There are a few points of entry for myself into my work. I tend to let ideas percolate before I act on them. I’ll often note ideas down and come back to them over time. Since I am not tied to any medium, process, or material, I prioritize the idea first and then figure out the most distilled expression of the idea via a medium, process, or material. But then, a medium, a process, or a material also carries its own meaning. And sometimes the work, especially if self-reflexive starts with an exploration of the medium or process. Shopping, going to thrift stores, and browsing online marketplaces are a major source of ideas - especially ideas that are rooted in the material, that is, the provenance of readymade objects.

Since my work does not involve an expression of ‘craft’ in the traditional sense or hands-on processes, I get what I call ‘craft-cravings.’ I will watch hours of eclectic YouTube videos on making, such as wood-working, knife-making, 3D printing to name a few, and then if I get a chance, I’ll devote a few days to exploring these hands-on processes. These practices are not directly fruitful to my ongoing work, but they help me stay busy and focused in the studio. For example, over the past few weeks, I have been tinkering with, modifying, upgrading, and building an enclosure for a 3D printer.

What is inspiring you right now? Are there any resources that you’d like to share with our readers?

Please go to to find an active list of anti-racist resources related to Black resistance, inclusive pedagogy, photography, letters/demands etc. I am currently working with a group of mainly BIPOC photographers who are trying to process, resist, and create dialogue around white supremacist practices and systemic racism of photographic organizations.

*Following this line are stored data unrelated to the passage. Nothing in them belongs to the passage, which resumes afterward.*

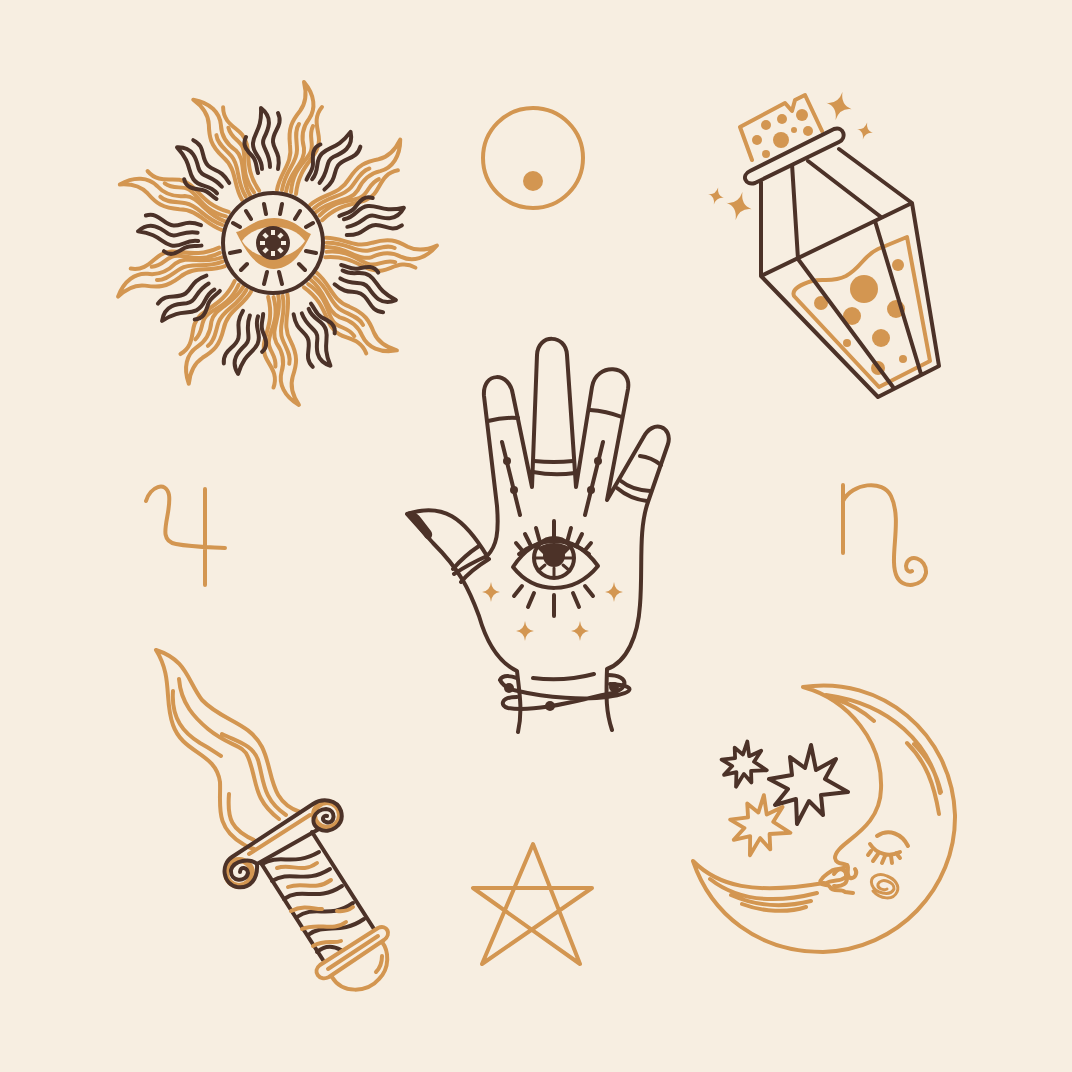
<!DOCTYPE html>
<html lang="en">
<head>
<meta charset="utf-8">
<title>Mystic symbols</title>
<style>
:root { --cream: #f7eee1; --gold: #d39651; --brown: #4c3228; }
html, body { margin: 0; background: var(--cream); overflow: hidden; }
svg { display: block; width: 1072px; height: 1072px; fill: none; stroke-width: 4; stroke-linecap: round; stroke-linejoin: round; }
.gold { stroke: var(--gold); }
.brown { stroke: var(--brown); }
.gold-fill { fill: var(--gold); stroke: none; }
.brown-fill { fill: var(--brown); stroke: none; }
.cream-fill { fill: var(--cream); }
</style>
</head>
<body>
<svg viewBox="0 0 1072 1072" role="img" aria-label="Sun, circle, potion, Jupiter sign, hand, node sign, dagger, pentagram and moon">
<defs>
  <g id="flame" class="gold">
    <path d="M277 190C280 172 293 164 290 145C288 128 292 121 300 111C306 103 307 94 304 82C315 95 316 109 309 119C302 128 301 137 304 148C306 163 289 171 286 192"/>
    <path d="M299 124C294 131 297 141 297 150C297 164 285 170 282 190"/>
    <path d="M322 107C312 119 319 130 319 140C319 158 299 163 296 194"/>
    <path d="M313 126C308 136 314 143 311 151C307 162 293 167 291 192"/>
  </g>
  <g id="ember" class="brown">
    <path d="M262 169C262 156 252 154 253 143C254 132 262 130 261 108C274 118 268 130 264 138C260 147 270 151 270 167"/>
    <path d="M246 137C241 146 249 152 253 157C257 162 256 167 258 173"/>
    <path d="M278 113C284 126 272 131 273 142C274 151 281 153 278 169"/>
  </g>
  <path id="ray-tick" d="M273 206V214"/>
  <path id="sparkle" d="M0-11Q1-1 10 0Q1 1 0 11Q-1 1-10 0Q-1-1 0-11Z" class="gold-fill"/>
  <path id="star" d="M3-39L8-14L28-25L17-5L40 8L13 11L15 31L1 17L-11 40L-12 15L-33 21L-20 5L-39-5L-16-9L-18-27L-3-16Z"/>
  <path id="iris-spoke" d="M0-8V-13"/>
</defs>
<rect width="1072" height="1072" class="cream-fill"/>

<g id="sun">
  <use href="#flame"/>
  <use href="#flame" transform="rotate(40 273 243)"/>
  <use href="#flame" transform="rotate(80 273 243)"/>
  <use href="#flame" transform="rotate(120 273 243)"/>
  <use href="#flame" transform="rotate(160 273 243)"/>
  <use href="#flame" transform="rotate(200 273 243)"/>
  <use href="#flame" transform="rotate(240 273 243)"/>
  <use href="#flame" transform="rotate(280 273 243)"/>
  <use href="#flame" transform="rotate(320 273 243)"/>
  <use href="#ember"/>
  <use href="#ember" transform="rotate(40 273 243)"/>
  <use href="#ember" transform="rotate(80 273 243)"/>
  <use href="#ember" transform="rotate(120 273 243)"/>
  <use href="#ember" transform="rotate(160 273 243)"/>
  <use href="#ember" transform="rotate(200 273 243)"/>
  <use href="#ember" transform="rotate(240 273 243)"/>
  <use href="#ember" transform="rotate(280 273 243)"/>
  <use href="#ember" transform="rotate(320 273 243)"/>
  <circle cx="273" cy="243" r="50" class="brown cream-fill"/>
  <path d="M264 204L266 214M282 204L280 214M246 211L251 219M300 211L295 219M233 223L240 227M313 223L306 227M230 253L240 251M316 253L306 251M241 270L247 264M305 270L299 264M264 284L267 272M282 284L279 272" class="brown"/>
  <path d="M236 232C246 230 252 219 274 218C296 219 300 229 311 234C301 254 292 268 274 269C256 268 246 252 236 232Z" class="gold-fill"/>
  <path d="M242 241C256 222 292 222 305 241C290 263 256 263 242 241Z" class="cream-fill"/>
  <g transform="translate(273 243)">
    <circle r="17" class="brown-fill"/>
    <g stroke="var(--cream)" stroke-width="4" stroke-linecap="butt">
      <use href="#iris-spoke"/><use href="#iris-spoke" transform="rotate(45)"/><use href="#iris-spoke" transform="rotate(90)"/><use href="#iris-spoke" transform="rotate(135)"/><use href="#iris-spoke" transform="rotate(180)"/><use href="#iris-spoke" transform="rotate(225)"/><use href="#iris-spoke" transform="rotate(270)"/><use href="#iris-spoke" transform="rotate(315)"/>
    </g>
  </g>
</g>

<g id="orb">
  <circle cx="533" cy="158" r="50" class="gold"/>
  <circle cx="533" cy="181" r="10" class="gold-fill"/>
</g>

<g id="potion">
  <path d="M752 160L740 127L785 103L792 111L795 100L805 95L822 131" class="gold"/>
  <g class="gold-fill">
    <circle cx="781" cy="140" r="8"/><circle cx="766" cy="125" r="5"/><circle cx="757" cy="140" r="5"/><circle cx="782" cy="119" r="5"/><circle cx="802" cy="115" r="6"/><circle cx="808" cy="131" r="5"/><circle cx="766" cy="154" r="4"/><circle cx="794" cy="130" r="3"/>
    <circle cx="864" cy="289" r="14"/><circle cx="852" cy="316" r="9"/><circle cx="881" cy="338" r="9"/><circle cx="896" cy="309" r="9"/><circle cx="821" cy="303" r="7"/><circle cx="898" cy="265" r="6"/><circle cx="878" cy="368" r="7"/><circle cx="903" cy="359" r="4"/><circle cx="847" cy="343" r="4"/>
  </g>
  <path d="M879 387L794 296C791 289 802 284 812 281C822 278 832 283 846 276C862 267 863 256 878 249L907 237L930 361Z" class="gold"/>
  <g class="brown">
    <path d="M761 182V276L878 397L939 366L912 203L839 149M912 203L761 276M792 164L798 259L893 387M808 161L881 217M875 221L921 374"/>
    <path d="M750 171L834 129C844 126 847 138 839 142L755 183C745 186 741 175 750 171Z" class="cream-fill"/>
  </g>
  <use href="#sparkle" transform="translate(839 106) rotate(14) scale(1.3)"/>
  <use href="#sparkle" transform="translate(865 131) rotate(14) scale(.8)"/>
  <use href="#sparkle" transform="translate(739 206) rotate(14) scale(1.3)"/>
  <use href="#sparkle" transform="translate(716 196) rotate(14) scale(.8)"/>
</g>

<g id="planet-signs" class="gold">
  <path d="M146 501C150 487 166 480 169 495C172 514 155 541 176 544C192 547 205 547 225 548M205 489V585"/>
  <path d="M843 485V553M843 501C852 483 883 479 891 496C903 521 888 559 897 577C903 589 923 587 926 573C927 558 908 552 906 566C906 570 909 573 912 571"/>
</g>

<g id="hand">
  <g class="brown">
    <path d="M612 730C606 712 606 698 607 669C627 662 638 636 640 605C643 568 638 530 648 502L668 444C673 427 653 418 643 438L607 500L628 389C632 364 596 362 592 387L576 487L567 355C566 334 538 333 537 355L532 487L513 395C510 371 482 371 484 396L497 506C499 532 497 546 487 556C464 518 443 502 407 514L433 543C460 570 469 589 479 616C487 644 500 663 517 671C519 690 523 710 518 732"/>
    <path d="M488 421Q503 417 518 418M590 410Q606 411 622 417M534 461Q554 463 573 461M533 472Q554 476 575 473M640 456Q651 457 661 465M621 481Q632 490 650 491M617 488Q630 499 647 501M487 556Q469 564 454 574M479 546Q464 556 453 569M489 559Q471 570 461 582"/>
    <path d="M502 442L520 515M603 442L585 515M533 678Q564 682 594 674"/>
    <path d="M500 680C503 674 511 676 517 678M500 680C503 686 508 689 518 691C547 698 586 700 607 697C637 693 636 685 610 684M517 697C500 697 500 706 508 708C538 713 590 697 608 694C630 690 630 675 608 675"/>
    <path d="M554 521V550M536 528L541 546M571 528L566 546M525 534L533 550M582 534L574 550M516 543L526 555M591 543L581 555M554 595V616M534 593L528 607M573 593L579 607M522 586L514 596M585 586L593 596"/>
    <path d="M513 567C536 532 573 532 598 566C574 595 535 595 513 567Z" class="cream-fill"/>
    <path d="M519 554Q554 528 589 554"/>
    <circle cx="554" cy="558" r="20"/>
    <path d="M554 568V577M545 565L538 571M563 565L570 571M543 558H535M565 558H573" stroke-width="3"/>
  </g>
  <g class="brown-fill">
    <path d="M406 513C411 509 417 513 421 518L431 531C435 537 428 543 424 536Z"/>
    <circle cx="554" cy="556" r="11"/><path d="M537 548Q554 538 571 548L564 555H544Z"/>
    <circle cx="507" cy="461" r="4"/><circle cx="514" cy="490" r="4"/><circle cx="598" cy="461" r="4"/><circle cx="591" cy="490" r="4"/>
    <circle cx="509" cy="688" r="5"/><circle cx="550" cy="706" r="5"/><circle cx="614" cy="687" r="5"/>
  </g>
  <use href="#sparkle" transform="translate(491 592) scale(.9)"/>
  <use href="#sparkle" transform="translate(614 592) scale(.9)"/>
  <use href="#sparkle" transform="translate(525 631) scale(.9)"/>
  <use href="#sparkle" transform="translate(580 631) scale(.9)"/>
</g>

<g id="dagger">
  <g class="gold">
    <path d="M156 650C173 677 164 701 173 725C183 754 216 752 220 782C221 805 214 827 243 844C247 847 250 848 254 849M156 650C187 660 187 680 202 700C222 721 249 722 262 747C274 771 268 801 300 812"/>
    <path d="M173 691C171 719 184 733 200 743C211 749 216 753 221 756M179 679C181 704 195 718 208 729C230 747 243 744 248 757C258 781 252 798 279 819M222 734C238 742 253 745 258 760C264 780 262 799 286 815M229 794C227 819 231 830 256 841"/>
  </g>
  <g class="brown">
    <path d="M261 863L323 960M312 832L374 929"/>
    <path d="M262 864C280 853 293 867 319 852M272 881C291 869 304 885 330 869M284 899C303 886 316 903 342 886M297 917C315 904 329 920 353 903M308 935C326 922 339 936 364 919M317 952C325 945 334 946 341 950"/>
  </g>
  <path d="M277 868C291 863 302 874 317 863M288 887C304 881 314 892 331 880M291 911C305 904 316 910 322 909M302 929C318 922 333 932 346 922M313 946C326 939 333 944 341 941M337 911C344 912 349 910 353 907" class="gold"/>
  <circle cx="327" cy="815" r="13" class="gold" stroke-width="6"/>
  <circle cx="239" cy="873" r="13" class="gold" stroke-width="6"/>
  <g class="brown">
    <path d="M232 857L313 804C322 798 337 799 341 811C345 825 330 835 319 829L257 864C258 879 250 889 237 887C223 884 220 865 232 857Z"/>
    <path d="M319 829C308 823 315 809 326 809C337 810 335 825 326 822C321 820 323 815 327 816M257 864C250 858 234 860 231 870C230 882 246 883 248 873C248 867 240 866 240 872"/>
    <path d="M249 854L310 815" class="gold"/>
  </g>
  <g class="gold">
    <path d="M320 965L378 928C387 924 392 934 384 940L329 977C319 982 312 971 320 965Z" class="cream-fill"/>
    <path d="M328 969L378 936M332 977C342 994 367 993 379 979C390 968 389 951 382 942M382 956Q382 966 376 972"/>
  </g>
</g>

<path id="pentagram" class="gold" d="M533 844L580 964L473 888H592L482 964Z"/>

<g id="moon">
  <g class="gold">
    <path d="M803 687C881 675 952 733 955 815C956 889 897 950 823 952C758 952 711 914 693 861C718 886 753 895 824 883M803 687C850 700 883 743 881 789C880 832 835 842 835 858C836 864 842 863 847 865C844 870 838 868 833 870C828 873 820 878 820 883C823 886 829 884 830 887C833 893 842 888 845 892L853 893"/>
    <path d="M824 884C835 878 838 883 846 877C847 869 839 866 834 874M846 877C849 883 842 887 834 886M847 865C850 867 845 874 850 878C855 879 858 873 855 869"/>
    <path d="M826 695C891 704 931 744 940 793M835 699C851 704 864 712 874 721M907 743C926 762 934 784 939 814M914 744C930 761 936 773 941 792"/>
    <path d="M710 879C738 901 774 904 817 893M731 895C758 907 787 907 811 901M742 904C763 912 788 913 806 907"/>
    <path d="M877 836C889 828 902 834 908 846M870 844C877 855 890 857 900 852M871 851L868 855M878 854L873 861M885 856L882 863M891 856L892 863M896 853L900 858"/>
    <path d="M887 889C883 891 877 888 878 884C881 877 895 882 894 889C890 897 875 893 872 885C869 877 878 872 887 876C895 879 900 886 897 892C893 901 880 899 873 891" stroke-width="3"/>
  </g>
  <use href="#star" x="808" y="784" class="brown"/>
  <use href="#star" transform="translate(744 764) rotate(4) scale(.58)" class="brown" stroke-width="6.5"/>
  <use href="#star" transform="translate(760 825) rotate(3) scale(.77)" class="gold" stroke-width="5"/>
</g>
</svg>
</body>
</html>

I am not sure if ‘inspire’ is the right word, because a lot of my work comes out of a sense of anger and frustration. But I have been working on a continuation of Pre/Post/Eros. The works in Pre/Post/Eros 2.0 were thought of before the COVID-19 pandemic, yet some of them have become even more appropriate to our economic reality when contextualized in the post-COVID-19 era. These works include the same concerns in my older work and focus on a deliberate conflation of the spectator with the consumer within institutional spaces while homing in on the connection between scopophilia (the love of looking) and consumption.


*View Deepanjan Mukhopadhyay’s exhibition here
*For more info on Deepanjan Mukhopadhyay’s work, please visit his website and Instagram 

Interview by:
Side x Side Contemporary
Mana Mehrabian & Krista Brand

Image list:
-Deepanjan Mukhopadhyay, Come Red, It’s Spring (Palash Flower), 2017, Archival pigment print, fire extinguisher, wall
-Deepanjan Mukhopadhay, CURSE: A Study in Acts of Violence, 2017, Looped HD video containing samples of motion capture data
-Deepanjan Mukhopadhyay, Tips for Wealth Redistribution, 2017, Money-gun, US currency, acrylic boxes, metal stands
-Deepanjan Mukhopadhyay, Drop Ceiling, 2017, Site-responsive installation, Modified fluorescent light fixture, chains
-Deepanjan Mukhopadhyay, Measure Me Twice, Cut Me Once: Again, 2017, Archival Pigment Print
-Deepanjan Mukhopadhyay, Simulated installation of MDIYD, OPEN, Vision Tester, 2020 (A simulated installation of works in production as part of Pre/Post/Eros 2.0)

Images © 2020 Deepanjan Mukhopadhyay